When Eriksen dropped alongside Dembele, Alli could offer a third penetrative run in behind the defence – a run that often went untracked by the hosts’ two central defensive midfielders. Kane and Moura occupied both central defenders, allowing Alli a much clearer central space in behind. The latter nearly profited when meeting a superb ball from Toby Alderweireld, but his well-timed header dropped just over the Watford goal.
The option to drive out from the back was readily available for both central defenders and wing-backs, but instead they chose more direct passes forward. A dreadful goal-kick from Vorm – which was sent straight out for a corner – was symptomatic of Tottenham’s lack of quality in possession. One slick central move involving Dembele, Eriksen and Alli did carve Watford open in the first half, and demonstrated that their fast and short passing combinations could lead to attacking success – but they oddly refrained from such play for long periods.

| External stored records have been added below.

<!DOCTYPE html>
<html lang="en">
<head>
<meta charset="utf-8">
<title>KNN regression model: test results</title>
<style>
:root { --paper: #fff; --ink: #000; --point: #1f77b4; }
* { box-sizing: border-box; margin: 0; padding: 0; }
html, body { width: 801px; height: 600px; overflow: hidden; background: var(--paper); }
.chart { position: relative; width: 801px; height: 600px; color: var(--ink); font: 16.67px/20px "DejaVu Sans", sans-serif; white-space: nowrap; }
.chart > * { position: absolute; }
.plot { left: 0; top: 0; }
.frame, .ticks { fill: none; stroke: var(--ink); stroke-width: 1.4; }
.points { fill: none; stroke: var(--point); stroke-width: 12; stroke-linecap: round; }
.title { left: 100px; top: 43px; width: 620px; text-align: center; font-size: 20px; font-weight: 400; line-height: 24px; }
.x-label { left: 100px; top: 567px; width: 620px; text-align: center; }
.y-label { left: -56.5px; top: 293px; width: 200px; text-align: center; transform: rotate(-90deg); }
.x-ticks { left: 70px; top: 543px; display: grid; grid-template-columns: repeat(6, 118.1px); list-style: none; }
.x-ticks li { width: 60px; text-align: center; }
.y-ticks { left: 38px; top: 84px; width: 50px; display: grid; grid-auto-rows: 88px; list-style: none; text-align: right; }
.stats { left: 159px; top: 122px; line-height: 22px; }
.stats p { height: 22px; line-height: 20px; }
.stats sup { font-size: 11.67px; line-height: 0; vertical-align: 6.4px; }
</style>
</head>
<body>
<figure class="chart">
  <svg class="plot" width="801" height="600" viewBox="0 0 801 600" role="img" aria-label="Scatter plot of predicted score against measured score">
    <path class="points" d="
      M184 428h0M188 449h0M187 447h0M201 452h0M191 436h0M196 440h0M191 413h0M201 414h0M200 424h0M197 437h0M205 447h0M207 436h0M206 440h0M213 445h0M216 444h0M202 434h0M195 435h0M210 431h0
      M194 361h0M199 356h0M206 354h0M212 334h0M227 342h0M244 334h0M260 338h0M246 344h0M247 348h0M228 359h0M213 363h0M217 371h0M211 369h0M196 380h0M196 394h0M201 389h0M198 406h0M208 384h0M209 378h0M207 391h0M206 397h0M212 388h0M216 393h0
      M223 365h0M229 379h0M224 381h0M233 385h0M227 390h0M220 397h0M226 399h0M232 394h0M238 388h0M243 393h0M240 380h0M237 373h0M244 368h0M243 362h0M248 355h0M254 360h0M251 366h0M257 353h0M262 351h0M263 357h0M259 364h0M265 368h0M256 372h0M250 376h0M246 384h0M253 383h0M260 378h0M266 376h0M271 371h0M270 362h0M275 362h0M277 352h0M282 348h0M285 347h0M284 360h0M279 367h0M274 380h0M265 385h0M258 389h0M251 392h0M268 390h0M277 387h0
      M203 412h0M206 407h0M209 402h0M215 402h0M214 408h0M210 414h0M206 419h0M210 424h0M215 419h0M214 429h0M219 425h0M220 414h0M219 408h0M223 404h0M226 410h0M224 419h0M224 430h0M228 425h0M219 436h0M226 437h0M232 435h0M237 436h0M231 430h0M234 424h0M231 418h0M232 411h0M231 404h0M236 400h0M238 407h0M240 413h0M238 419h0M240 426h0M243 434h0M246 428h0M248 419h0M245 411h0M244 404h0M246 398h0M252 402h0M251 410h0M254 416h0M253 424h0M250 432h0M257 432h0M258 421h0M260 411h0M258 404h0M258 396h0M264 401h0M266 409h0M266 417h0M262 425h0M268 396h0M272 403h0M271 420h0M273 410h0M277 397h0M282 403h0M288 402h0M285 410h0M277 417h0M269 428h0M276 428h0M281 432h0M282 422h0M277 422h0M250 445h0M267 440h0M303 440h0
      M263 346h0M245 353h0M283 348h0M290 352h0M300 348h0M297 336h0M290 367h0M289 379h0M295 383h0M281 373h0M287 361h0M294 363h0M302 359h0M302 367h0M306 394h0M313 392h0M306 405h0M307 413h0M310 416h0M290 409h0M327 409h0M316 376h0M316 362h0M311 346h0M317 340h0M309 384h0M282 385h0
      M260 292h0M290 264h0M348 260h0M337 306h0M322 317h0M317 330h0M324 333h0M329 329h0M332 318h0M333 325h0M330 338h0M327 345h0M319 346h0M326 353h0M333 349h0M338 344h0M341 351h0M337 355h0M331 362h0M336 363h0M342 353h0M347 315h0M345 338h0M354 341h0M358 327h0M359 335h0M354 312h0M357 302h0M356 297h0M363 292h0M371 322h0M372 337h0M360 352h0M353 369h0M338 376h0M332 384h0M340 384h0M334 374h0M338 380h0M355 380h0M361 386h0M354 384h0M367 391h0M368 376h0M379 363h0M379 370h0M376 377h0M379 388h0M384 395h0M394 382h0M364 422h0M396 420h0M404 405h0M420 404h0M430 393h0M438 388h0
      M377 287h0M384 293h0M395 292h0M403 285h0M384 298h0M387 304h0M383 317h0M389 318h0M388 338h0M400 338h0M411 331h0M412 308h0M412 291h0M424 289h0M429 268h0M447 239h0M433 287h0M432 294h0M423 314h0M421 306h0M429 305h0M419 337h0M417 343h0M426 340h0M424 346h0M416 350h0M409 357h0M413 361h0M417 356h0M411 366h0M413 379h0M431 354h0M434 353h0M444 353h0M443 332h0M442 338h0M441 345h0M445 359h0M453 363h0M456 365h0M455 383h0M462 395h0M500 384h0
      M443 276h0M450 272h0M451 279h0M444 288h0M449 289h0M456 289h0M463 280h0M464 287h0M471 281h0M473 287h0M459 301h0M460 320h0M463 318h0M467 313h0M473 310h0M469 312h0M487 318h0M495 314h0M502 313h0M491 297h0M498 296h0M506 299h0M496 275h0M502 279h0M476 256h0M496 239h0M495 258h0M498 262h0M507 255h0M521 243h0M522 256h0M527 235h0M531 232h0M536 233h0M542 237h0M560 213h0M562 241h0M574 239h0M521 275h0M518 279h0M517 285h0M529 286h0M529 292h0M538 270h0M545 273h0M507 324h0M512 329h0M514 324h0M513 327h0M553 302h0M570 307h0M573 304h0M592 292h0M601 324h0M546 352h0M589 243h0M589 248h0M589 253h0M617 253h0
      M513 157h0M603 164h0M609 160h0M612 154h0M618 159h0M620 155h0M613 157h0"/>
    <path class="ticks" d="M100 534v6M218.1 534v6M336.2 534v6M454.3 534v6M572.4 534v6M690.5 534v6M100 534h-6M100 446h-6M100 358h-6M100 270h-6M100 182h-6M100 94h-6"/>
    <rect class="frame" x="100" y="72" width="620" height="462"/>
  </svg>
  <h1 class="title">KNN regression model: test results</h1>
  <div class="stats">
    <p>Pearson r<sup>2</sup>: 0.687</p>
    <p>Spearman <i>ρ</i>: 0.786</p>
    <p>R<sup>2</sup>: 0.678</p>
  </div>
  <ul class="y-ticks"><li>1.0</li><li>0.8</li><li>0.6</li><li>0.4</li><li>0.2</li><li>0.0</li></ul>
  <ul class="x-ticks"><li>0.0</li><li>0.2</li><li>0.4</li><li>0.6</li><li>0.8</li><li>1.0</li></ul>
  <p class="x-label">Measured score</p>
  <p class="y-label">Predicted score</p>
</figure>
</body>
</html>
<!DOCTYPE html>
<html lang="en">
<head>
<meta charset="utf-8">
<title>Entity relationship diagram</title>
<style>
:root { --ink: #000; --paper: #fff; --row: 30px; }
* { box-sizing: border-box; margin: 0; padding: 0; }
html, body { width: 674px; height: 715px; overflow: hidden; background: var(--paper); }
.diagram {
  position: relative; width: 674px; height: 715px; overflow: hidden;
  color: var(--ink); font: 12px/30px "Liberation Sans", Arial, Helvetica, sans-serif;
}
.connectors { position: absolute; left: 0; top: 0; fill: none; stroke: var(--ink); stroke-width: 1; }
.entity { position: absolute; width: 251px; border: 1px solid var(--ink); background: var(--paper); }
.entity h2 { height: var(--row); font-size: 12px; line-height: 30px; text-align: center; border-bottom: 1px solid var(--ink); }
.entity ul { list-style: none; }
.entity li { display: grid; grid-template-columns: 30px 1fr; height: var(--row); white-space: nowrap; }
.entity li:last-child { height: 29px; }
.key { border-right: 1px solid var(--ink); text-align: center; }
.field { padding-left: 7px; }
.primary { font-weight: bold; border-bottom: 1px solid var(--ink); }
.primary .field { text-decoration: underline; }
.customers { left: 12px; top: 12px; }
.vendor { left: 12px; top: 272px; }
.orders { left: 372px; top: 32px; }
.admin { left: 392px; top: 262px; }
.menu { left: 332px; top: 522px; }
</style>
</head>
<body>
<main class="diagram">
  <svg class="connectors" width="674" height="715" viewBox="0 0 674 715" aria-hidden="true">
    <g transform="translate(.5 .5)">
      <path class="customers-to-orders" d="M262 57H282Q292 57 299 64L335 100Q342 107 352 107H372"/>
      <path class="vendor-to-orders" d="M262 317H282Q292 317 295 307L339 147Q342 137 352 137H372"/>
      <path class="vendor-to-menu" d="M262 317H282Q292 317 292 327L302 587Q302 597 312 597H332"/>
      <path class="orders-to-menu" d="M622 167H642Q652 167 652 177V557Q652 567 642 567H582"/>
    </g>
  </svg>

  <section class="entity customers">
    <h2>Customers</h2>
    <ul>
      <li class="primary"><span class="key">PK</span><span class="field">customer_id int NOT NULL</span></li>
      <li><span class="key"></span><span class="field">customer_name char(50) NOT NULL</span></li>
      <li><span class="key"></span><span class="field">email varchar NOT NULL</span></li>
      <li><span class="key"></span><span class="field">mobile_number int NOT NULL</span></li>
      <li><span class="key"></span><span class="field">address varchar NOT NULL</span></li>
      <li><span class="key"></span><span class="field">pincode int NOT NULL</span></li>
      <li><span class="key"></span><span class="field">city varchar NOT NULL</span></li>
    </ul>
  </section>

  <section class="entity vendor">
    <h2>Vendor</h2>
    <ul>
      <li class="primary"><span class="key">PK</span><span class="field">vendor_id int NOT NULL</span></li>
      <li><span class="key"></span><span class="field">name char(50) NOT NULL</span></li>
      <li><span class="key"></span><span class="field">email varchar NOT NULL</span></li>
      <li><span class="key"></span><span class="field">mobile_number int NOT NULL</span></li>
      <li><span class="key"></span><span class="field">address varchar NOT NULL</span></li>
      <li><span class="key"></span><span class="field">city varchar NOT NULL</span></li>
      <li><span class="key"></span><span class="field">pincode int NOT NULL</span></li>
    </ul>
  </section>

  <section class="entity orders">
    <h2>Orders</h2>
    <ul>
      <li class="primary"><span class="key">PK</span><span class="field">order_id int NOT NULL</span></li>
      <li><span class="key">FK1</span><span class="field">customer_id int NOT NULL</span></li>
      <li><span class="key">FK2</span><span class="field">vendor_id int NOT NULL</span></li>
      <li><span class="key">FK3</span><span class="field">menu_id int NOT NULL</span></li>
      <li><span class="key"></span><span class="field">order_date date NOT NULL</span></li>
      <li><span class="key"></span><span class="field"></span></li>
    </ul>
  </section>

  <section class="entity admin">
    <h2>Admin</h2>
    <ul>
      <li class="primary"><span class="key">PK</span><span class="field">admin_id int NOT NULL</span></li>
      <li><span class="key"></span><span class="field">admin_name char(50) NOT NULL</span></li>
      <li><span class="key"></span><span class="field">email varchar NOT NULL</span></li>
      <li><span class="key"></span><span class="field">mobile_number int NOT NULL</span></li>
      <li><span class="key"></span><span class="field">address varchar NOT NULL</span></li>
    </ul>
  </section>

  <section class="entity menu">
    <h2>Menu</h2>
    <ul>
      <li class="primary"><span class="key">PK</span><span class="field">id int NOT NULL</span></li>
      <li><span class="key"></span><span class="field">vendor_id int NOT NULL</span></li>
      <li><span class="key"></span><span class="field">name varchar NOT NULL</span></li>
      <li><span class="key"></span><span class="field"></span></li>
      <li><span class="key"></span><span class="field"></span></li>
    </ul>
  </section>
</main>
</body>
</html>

Even when Tottenham did manage to break Watford’s midfield line – largely thanks to Moura’s constant movements to create a forward passing angle – a cutting edge when penetrating into the final third was still lacking. Watford’s defensive aggression in blocking crosses and conceding corners and free-kicks played to their advantage, as the home side had clear superiority in the air.
Alderweireld and Jan Vertonghen moved higher with the ball in the early parts of the second half, as they dominated the majority of the early possession. This forced Watford into a deeper block than previous, and also hindered their ability to transition out into attack. With Will Hughes and Roberto Pereyra having to now deal with the advancing defenders, more central space was created for Alli and Eriksen, who started to link well with Kane and Moura for the first time in the match. They had the option of building around the sides of the narrow Watford midfield and then back into the centre, with Alli and Eriksen occupying intelligent spaces to receive.
Spurs went ahead after utilising a long ball over the Watford defence, as seen throughout the first half. Eriksen pounced on the loose second ball after the hosts had failed to clear their lines. The ball was eventually worked to Moura, whose deflected cross was bundled into the net by Abdoulaye Doucoure. This goal, however, was more about the mistakes made by the Watford back line than the quality of Tottenham’s forward play.
As the home side looked to direct play to force their way back into the game, Spurs conceded from a deep free-kick. They were struggling to deal with the power of Troy Deeney and his subsequent headed knockdowns for runners from midfield. With Watford throwing more bodies forward on the transition, the midfielders were forced to increase their recovery runs into much deeper positions. They lacked the physical capacity to transition into attack themselves, with Kane and Moura increasingly isolated up top.
Less than 10 minutes later, the visitors fell behind – they couldn’t stop Craig Cathcart’s bullet header, having again failed to deal with a set-piece delivery. Despite throwing an additional striker into the mix in the form of Fernando Llorente, Spurs failed to recover and lost their 100 per cent start to the Premier League season.